INFORMATION SUPPLIED section start

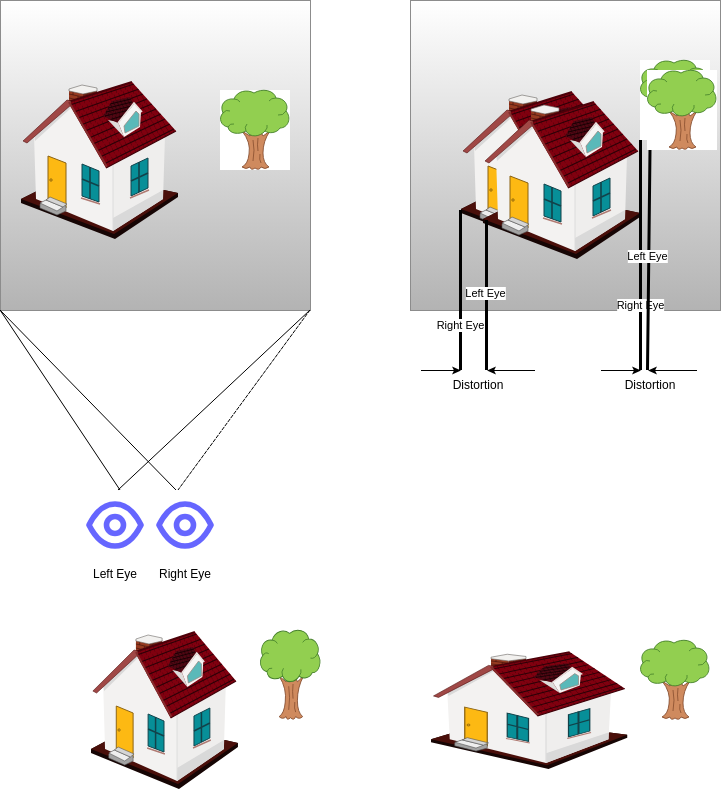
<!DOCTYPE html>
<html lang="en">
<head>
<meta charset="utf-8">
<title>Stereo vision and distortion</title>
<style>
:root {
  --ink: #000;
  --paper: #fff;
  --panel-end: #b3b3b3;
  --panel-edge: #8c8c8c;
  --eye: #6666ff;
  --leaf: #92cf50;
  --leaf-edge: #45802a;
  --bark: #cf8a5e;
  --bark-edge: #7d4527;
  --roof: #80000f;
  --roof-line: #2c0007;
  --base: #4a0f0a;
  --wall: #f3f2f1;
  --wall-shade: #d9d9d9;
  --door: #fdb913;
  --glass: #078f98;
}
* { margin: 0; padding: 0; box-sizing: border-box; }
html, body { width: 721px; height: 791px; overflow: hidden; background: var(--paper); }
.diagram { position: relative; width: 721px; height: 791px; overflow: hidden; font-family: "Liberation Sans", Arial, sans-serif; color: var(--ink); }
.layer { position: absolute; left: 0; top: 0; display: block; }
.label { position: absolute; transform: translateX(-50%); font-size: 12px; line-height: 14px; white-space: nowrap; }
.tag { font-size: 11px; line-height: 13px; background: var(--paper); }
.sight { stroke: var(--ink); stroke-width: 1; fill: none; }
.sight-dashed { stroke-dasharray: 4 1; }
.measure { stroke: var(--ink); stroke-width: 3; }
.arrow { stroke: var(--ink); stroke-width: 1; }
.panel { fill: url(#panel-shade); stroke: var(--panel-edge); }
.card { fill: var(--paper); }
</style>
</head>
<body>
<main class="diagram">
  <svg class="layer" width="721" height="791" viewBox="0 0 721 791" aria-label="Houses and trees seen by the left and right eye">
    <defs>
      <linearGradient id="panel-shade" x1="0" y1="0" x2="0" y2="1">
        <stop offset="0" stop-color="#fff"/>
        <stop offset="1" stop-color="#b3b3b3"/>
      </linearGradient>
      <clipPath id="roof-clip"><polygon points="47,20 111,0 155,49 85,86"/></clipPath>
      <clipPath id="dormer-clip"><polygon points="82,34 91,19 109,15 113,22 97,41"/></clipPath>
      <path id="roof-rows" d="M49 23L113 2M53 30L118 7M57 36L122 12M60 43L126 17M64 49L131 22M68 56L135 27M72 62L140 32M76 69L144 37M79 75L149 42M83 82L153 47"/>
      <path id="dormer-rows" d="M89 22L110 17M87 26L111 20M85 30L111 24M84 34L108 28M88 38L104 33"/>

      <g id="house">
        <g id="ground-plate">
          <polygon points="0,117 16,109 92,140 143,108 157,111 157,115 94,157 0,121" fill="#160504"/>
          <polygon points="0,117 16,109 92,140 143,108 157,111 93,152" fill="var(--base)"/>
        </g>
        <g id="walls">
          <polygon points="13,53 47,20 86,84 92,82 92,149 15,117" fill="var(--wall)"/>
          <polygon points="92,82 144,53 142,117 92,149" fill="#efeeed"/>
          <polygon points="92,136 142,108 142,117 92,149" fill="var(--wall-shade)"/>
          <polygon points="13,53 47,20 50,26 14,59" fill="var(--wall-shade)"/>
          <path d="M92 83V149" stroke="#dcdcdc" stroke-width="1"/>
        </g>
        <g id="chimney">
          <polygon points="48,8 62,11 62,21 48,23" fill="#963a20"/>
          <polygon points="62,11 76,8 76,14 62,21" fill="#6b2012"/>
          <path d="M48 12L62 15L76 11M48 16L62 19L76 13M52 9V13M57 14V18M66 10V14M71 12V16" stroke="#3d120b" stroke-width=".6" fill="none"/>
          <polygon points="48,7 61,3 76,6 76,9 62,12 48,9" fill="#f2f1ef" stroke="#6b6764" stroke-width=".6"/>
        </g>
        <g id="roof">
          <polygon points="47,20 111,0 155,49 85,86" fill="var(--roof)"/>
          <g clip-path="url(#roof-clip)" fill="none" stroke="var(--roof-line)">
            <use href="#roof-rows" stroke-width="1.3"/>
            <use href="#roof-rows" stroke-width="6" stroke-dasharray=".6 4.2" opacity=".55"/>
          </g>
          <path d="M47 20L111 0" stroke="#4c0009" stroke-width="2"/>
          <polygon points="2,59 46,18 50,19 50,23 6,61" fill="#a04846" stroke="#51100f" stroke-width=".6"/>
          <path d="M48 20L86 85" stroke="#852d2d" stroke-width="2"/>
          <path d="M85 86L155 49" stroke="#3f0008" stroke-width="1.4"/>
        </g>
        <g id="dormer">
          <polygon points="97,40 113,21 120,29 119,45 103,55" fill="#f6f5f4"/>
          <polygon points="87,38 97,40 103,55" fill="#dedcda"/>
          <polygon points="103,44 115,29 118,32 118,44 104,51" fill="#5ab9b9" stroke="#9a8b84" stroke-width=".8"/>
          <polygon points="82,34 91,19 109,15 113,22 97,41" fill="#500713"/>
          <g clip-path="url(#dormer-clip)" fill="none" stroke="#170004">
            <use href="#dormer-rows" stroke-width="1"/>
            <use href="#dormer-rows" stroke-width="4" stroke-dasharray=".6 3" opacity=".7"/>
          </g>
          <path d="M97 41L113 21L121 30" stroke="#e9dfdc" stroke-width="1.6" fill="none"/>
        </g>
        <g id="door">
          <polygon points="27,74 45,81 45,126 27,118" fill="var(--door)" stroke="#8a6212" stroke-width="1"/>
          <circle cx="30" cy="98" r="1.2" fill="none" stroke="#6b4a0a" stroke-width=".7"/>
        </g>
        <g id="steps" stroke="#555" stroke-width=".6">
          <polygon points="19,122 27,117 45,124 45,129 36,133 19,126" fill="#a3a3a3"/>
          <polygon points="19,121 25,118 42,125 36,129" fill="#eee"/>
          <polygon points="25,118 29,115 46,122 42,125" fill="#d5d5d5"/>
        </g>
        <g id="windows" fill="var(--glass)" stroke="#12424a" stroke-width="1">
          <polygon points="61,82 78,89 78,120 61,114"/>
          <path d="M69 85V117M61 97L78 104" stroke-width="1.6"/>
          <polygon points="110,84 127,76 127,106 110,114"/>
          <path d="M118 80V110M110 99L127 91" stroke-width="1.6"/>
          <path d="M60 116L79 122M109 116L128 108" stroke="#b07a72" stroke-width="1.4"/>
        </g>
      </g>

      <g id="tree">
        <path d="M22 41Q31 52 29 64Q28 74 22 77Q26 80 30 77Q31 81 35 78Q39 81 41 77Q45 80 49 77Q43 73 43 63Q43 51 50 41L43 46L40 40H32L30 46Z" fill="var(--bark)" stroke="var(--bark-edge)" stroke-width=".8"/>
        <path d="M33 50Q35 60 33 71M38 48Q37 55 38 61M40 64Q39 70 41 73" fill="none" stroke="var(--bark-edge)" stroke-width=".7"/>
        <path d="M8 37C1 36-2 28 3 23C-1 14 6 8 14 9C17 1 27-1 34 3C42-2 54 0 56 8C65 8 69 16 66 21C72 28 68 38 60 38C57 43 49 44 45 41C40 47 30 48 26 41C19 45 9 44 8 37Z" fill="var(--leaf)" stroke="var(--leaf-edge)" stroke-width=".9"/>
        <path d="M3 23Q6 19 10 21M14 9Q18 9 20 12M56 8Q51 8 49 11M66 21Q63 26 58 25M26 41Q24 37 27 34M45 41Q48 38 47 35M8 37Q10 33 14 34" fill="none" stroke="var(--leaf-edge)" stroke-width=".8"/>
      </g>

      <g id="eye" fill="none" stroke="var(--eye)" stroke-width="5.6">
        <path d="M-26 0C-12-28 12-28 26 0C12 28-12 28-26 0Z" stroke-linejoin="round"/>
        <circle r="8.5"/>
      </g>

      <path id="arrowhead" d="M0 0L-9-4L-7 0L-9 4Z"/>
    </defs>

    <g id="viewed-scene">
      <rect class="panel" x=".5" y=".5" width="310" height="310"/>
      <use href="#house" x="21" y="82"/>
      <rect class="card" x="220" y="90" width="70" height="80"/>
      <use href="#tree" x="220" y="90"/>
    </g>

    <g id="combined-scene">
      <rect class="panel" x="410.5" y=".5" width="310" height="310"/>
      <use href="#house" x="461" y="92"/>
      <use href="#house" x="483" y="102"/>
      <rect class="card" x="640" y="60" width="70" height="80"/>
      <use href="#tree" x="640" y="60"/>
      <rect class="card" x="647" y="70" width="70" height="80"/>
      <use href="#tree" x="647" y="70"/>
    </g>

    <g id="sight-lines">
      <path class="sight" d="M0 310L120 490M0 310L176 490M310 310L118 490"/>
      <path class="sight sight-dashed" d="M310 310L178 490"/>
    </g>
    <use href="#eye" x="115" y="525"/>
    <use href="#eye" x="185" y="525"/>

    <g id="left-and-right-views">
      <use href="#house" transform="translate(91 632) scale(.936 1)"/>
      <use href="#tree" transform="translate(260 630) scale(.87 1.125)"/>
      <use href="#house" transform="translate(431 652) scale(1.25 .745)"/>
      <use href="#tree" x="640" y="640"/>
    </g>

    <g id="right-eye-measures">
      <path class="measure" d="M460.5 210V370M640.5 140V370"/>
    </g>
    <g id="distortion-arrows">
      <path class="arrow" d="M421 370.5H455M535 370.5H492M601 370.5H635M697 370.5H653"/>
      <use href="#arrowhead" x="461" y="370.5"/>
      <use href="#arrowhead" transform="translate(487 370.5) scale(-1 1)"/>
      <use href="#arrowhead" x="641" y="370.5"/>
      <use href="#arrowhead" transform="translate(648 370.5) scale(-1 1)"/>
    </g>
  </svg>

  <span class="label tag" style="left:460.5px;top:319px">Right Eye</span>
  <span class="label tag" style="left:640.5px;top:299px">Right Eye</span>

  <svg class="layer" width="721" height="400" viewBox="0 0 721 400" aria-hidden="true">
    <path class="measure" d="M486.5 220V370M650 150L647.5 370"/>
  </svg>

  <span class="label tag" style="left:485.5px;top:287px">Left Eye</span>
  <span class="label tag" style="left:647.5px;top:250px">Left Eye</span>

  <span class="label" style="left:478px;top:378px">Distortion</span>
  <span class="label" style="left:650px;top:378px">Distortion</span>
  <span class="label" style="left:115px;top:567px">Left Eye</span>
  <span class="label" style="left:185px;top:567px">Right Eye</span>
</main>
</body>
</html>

INFORMATION SUPPLIED section end
INFORMATION SUPPLIED section start

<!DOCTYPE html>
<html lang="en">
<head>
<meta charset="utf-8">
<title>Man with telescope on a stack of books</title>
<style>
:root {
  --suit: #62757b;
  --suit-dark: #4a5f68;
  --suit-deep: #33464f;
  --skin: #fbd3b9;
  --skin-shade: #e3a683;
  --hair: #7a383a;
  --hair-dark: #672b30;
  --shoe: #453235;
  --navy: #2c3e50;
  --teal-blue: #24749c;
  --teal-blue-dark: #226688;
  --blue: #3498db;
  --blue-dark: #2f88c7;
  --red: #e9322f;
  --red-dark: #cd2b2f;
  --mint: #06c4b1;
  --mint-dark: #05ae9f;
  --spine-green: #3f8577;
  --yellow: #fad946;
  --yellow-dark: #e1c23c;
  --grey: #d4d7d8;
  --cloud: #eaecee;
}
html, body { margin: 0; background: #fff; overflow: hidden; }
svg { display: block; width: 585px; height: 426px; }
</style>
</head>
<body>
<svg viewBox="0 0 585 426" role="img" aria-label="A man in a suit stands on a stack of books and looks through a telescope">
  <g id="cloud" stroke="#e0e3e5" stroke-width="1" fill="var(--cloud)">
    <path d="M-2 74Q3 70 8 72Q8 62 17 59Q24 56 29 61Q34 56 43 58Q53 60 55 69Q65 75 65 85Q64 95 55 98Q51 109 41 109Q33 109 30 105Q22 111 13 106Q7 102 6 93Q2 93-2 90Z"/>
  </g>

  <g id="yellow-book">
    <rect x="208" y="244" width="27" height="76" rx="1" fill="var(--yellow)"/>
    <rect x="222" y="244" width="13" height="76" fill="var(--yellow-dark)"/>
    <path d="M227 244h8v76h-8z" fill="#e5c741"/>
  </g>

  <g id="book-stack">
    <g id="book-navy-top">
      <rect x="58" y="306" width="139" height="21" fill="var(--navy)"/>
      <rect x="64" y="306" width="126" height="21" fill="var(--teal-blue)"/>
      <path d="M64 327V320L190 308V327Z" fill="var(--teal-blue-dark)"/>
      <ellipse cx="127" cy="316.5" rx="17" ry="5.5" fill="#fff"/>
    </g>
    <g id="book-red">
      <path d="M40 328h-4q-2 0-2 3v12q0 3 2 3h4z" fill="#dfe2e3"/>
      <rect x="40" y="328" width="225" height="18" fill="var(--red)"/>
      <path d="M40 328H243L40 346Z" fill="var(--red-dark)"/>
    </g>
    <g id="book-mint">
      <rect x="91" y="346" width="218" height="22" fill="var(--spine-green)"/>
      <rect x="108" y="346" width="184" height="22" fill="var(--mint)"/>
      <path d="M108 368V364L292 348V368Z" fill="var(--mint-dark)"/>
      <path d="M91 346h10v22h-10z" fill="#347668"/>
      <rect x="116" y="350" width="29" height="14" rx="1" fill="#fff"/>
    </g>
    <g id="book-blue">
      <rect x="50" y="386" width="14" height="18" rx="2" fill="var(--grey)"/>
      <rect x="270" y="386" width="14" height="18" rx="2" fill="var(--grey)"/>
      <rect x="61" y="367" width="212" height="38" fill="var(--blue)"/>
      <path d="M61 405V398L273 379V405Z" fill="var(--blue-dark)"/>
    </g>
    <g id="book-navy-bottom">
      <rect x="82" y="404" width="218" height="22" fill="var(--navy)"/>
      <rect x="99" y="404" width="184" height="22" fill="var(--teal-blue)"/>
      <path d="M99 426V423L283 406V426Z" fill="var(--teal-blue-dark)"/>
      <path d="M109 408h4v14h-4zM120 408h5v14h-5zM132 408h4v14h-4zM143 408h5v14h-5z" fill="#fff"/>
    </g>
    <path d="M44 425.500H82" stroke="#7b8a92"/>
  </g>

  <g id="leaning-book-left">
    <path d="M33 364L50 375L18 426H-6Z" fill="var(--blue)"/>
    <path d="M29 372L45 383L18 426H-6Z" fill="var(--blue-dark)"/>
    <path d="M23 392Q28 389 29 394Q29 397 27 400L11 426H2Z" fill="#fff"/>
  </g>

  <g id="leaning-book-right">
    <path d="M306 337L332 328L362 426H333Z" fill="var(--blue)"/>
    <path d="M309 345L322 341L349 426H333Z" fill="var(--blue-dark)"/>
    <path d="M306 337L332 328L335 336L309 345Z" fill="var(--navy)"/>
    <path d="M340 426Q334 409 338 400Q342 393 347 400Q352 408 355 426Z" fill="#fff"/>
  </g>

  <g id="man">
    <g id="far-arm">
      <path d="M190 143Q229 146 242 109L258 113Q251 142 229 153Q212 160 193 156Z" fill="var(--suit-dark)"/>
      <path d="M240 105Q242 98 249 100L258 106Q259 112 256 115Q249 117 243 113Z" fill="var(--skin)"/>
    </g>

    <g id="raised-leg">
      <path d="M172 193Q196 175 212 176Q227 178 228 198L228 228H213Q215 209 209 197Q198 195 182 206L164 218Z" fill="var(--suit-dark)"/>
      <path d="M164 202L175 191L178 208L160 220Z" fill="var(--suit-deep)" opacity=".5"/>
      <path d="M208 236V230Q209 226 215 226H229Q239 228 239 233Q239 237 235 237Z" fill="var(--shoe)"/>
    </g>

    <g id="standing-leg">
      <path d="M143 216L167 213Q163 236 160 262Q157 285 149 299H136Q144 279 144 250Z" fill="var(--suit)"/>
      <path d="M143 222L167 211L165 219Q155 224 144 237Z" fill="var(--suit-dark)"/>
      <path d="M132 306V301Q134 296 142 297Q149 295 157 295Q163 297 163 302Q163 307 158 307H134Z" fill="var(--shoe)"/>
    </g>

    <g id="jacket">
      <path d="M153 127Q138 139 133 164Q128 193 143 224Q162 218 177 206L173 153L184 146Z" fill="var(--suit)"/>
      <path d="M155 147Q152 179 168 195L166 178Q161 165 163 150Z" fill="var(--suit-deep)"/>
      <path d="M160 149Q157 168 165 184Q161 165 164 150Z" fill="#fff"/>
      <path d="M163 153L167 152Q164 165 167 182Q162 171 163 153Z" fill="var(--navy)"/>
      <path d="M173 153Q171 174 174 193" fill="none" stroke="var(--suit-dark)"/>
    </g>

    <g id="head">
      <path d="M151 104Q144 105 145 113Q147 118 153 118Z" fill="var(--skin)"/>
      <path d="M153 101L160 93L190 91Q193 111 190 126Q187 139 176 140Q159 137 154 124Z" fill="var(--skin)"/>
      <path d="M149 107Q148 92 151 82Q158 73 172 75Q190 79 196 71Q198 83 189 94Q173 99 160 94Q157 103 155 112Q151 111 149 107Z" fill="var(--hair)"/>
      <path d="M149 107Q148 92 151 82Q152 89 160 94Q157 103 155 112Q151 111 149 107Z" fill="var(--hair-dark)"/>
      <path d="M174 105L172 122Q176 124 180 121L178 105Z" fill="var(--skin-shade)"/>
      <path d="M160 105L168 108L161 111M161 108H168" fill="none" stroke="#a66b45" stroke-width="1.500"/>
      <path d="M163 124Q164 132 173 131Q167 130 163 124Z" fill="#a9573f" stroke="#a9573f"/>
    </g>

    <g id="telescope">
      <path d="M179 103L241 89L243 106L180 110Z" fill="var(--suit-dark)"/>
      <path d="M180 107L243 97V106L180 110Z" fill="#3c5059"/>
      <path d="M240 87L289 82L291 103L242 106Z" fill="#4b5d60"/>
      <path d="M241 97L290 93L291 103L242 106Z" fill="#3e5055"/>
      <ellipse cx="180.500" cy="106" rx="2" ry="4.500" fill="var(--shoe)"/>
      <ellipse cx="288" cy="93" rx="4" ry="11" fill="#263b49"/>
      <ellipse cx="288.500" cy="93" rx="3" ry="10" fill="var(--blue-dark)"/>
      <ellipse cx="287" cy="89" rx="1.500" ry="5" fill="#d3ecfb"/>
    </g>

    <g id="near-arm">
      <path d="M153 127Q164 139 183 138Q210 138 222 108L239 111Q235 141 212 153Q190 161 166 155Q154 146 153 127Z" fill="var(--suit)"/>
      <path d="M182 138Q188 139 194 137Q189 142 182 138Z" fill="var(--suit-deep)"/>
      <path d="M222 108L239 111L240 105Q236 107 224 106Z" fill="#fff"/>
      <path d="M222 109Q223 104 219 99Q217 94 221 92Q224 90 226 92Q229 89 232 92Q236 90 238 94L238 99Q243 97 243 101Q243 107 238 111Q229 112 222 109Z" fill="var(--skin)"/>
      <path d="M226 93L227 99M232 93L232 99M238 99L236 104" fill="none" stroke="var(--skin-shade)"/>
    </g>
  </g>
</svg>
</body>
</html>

INFORMATION SUPPLIED section end

How many lines of the entries hold the word "hidden"? Respond with the number alone.

ANSWER TO THE EXERCISE
4